[Saved data entries]
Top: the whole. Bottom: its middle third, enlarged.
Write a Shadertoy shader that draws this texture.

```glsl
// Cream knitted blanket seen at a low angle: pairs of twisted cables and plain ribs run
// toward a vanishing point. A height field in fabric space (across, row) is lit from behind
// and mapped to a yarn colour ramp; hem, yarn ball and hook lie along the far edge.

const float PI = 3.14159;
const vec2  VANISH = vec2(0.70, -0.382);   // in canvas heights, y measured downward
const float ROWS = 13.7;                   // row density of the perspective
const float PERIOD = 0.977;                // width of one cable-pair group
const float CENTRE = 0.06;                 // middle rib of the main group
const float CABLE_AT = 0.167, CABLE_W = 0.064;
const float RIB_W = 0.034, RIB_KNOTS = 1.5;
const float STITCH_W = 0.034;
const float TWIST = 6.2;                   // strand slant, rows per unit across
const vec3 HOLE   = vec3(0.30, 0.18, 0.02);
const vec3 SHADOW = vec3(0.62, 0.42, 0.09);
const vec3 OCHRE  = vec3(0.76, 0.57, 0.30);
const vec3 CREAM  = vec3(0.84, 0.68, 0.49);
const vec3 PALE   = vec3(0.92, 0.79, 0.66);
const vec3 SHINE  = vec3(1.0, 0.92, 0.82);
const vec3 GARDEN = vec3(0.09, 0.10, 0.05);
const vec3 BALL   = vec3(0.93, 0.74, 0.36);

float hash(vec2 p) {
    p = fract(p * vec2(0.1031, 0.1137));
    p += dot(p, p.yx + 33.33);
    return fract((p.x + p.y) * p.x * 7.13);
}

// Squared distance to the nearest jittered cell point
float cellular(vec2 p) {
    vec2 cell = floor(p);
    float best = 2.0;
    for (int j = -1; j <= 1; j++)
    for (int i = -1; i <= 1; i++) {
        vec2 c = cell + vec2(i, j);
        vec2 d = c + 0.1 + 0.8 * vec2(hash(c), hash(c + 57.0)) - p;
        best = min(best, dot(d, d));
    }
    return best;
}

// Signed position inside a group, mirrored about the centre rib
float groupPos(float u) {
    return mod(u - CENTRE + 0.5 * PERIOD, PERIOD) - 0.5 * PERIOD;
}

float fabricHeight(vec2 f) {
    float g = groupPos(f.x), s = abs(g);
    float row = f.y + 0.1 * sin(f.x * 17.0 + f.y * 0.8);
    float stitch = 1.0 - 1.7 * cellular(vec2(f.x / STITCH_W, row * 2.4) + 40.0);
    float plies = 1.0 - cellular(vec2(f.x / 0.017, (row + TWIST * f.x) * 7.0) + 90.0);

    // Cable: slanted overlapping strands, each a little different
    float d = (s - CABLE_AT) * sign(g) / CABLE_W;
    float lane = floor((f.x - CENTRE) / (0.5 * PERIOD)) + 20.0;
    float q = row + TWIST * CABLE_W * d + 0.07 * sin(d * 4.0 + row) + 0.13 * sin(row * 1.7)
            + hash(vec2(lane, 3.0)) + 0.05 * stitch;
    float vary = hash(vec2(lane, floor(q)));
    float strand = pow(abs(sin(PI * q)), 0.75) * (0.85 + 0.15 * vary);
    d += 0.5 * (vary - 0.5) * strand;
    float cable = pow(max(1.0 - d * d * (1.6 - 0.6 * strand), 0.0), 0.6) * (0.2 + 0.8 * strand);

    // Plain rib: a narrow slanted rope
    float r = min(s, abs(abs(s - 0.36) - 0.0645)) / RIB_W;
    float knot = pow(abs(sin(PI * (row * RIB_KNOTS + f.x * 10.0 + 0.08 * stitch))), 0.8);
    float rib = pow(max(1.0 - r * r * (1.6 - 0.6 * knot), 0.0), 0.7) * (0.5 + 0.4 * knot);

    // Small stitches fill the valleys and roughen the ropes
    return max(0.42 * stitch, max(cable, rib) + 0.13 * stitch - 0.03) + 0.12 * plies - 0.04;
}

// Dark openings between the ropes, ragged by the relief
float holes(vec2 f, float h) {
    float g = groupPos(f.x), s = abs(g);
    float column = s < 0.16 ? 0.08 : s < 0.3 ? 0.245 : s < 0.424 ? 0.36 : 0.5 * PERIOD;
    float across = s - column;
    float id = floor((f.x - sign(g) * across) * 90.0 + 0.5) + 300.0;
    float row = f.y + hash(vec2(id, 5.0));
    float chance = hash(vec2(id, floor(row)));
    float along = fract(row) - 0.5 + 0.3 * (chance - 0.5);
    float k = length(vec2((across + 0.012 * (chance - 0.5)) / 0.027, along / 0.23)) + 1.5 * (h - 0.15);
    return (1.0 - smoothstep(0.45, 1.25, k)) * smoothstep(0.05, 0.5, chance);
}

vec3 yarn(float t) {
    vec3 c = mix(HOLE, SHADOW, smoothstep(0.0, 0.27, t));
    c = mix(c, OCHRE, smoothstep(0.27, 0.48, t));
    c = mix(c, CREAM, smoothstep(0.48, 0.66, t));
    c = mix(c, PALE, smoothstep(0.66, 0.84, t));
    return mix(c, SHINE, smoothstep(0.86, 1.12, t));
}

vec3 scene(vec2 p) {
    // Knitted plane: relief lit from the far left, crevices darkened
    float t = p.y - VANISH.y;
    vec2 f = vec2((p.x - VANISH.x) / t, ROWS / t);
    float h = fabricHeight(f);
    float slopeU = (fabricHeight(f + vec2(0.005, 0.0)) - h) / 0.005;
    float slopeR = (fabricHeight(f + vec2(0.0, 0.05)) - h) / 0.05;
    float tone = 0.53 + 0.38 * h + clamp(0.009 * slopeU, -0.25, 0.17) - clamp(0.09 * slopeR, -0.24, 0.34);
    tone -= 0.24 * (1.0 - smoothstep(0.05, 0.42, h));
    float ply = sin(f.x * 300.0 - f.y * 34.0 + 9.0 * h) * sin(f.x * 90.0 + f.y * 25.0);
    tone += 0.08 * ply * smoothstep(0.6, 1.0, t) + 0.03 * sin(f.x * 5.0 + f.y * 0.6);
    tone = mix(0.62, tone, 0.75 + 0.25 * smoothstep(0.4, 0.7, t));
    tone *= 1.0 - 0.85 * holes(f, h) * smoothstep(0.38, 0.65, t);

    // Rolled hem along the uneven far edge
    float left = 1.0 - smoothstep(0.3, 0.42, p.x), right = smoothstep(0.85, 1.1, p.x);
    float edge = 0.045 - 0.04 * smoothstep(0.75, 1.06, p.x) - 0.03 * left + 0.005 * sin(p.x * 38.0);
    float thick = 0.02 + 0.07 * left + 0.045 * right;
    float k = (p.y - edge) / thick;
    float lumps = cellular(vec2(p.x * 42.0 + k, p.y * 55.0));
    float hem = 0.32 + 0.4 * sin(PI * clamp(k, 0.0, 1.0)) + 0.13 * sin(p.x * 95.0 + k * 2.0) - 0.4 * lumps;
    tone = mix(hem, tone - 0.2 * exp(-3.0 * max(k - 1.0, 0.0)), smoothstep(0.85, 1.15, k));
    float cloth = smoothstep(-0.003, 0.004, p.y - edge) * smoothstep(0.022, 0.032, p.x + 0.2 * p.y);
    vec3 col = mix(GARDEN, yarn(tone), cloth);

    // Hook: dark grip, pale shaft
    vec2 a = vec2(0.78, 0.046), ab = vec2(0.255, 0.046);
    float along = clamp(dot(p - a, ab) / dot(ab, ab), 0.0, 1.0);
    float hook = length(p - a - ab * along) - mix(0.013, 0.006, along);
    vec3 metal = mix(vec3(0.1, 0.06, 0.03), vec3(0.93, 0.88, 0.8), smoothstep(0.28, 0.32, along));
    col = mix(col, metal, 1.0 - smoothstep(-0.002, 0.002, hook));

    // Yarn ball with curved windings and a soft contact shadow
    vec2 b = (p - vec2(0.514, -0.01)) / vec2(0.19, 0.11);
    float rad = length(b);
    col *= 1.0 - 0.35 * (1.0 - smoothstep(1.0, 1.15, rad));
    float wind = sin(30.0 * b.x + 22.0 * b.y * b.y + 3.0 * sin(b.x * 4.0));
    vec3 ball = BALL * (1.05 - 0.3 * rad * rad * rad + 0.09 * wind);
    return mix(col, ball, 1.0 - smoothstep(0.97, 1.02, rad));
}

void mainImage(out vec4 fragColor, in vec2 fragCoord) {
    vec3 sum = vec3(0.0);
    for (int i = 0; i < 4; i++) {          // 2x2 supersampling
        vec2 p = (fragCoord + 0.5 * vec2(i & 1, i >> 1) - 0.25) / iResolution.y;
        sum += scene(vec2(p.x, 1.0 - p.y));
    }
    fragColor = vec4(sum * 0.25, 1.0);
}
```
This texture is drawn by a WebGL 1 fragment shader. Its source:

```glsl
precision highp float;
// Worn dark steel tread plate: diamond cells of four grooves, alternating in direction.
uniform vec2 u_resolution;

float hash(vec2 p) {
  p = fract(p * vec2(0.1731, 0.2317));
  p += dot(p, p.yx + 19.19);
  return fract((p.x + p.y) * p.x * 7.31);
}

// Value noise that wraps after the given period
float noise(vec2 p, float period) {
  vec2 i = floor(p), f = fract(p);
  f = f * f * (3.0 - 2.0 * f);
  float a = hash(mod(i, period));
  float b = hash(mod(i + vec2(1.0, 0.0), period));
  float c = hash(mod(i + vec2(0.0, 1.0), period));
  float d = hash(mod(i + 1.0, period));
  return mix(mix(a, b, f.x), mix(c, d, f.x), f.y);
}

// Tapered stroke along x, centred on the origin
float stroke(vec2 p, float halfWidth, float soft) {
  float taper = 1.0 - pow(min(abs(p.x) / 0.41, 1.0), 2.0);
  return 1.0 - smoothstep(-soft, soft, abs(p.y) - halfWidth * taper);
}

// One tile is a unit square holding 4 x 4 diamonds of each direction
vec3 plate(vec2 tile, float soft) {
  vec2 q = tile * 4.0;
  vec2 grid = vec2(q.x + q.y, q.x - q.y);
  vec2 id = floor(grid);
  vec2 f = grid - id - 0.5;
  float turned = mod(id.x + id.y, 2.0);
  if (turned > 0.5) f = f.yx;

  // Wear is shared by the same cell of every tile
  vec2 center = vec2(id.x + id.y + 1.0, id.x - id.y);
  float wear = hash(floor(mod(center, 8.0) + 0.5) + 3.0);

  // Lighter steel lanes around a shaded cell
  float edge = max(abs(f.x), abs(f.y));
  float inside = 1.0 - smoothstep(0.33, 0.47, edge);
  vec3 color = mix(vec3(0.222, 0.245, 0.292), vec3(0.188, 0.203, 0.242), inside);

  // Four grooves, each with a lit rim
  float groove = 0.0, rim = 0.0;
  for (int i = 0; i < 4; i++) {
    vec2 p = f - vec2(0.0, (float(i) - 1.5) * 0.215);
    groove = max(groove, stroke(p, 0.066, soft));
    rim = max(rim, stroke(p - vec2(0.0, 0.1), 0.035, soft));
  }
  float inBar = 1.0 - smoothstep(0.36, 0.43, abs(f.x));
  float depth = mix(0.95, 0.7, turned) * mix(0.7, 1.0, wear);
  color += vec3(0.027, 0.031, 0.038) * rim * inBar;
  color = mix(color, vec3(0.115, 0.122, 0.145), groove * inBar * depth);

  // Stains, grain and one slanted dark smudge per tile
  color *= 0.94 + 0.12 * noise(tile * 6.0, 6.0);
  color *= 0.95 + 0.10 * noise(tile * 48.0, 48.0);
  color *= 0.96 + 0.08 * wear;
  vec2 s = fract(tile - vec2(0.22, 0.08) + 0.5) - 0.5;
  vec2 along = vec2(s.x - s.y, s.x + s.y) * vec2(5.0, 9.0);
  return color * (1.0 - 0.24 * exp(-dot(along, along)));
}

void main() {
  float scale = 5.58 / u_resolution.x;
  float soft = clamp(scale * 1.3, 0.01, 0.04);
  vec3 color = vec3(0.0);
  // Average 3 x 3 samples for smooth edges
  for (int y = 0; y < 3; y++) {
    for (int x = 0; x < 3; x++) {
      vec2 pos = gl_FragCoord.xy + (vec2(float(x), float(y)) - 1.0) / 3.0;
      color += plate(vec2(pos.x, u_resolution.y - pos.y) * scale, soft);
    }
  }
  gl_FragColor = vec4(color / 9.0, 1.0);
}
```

**Assignment**
Among the records, find all lines that include the string "tile" and return them.

**Output for this task**
// One tile is a unit square holding 4 x 4 diamonds of each direction
vec3 plate(vec2 tile, float soft) {
  vec2 q = tile * 4.0;
  // Wear is shared by the same cell of every tile
  // Stains, grain and one slanted dark smudge per tile
  color *= 0.94 + 0.12 * noise(tile * 6.0, 6.0);
  color *= 0.95 + 0.10 * noise(tile * 48.0, 48.0);
  vec2 s = fract(tile - vec2(0.22, 0.08) + 0.5) - 0.5;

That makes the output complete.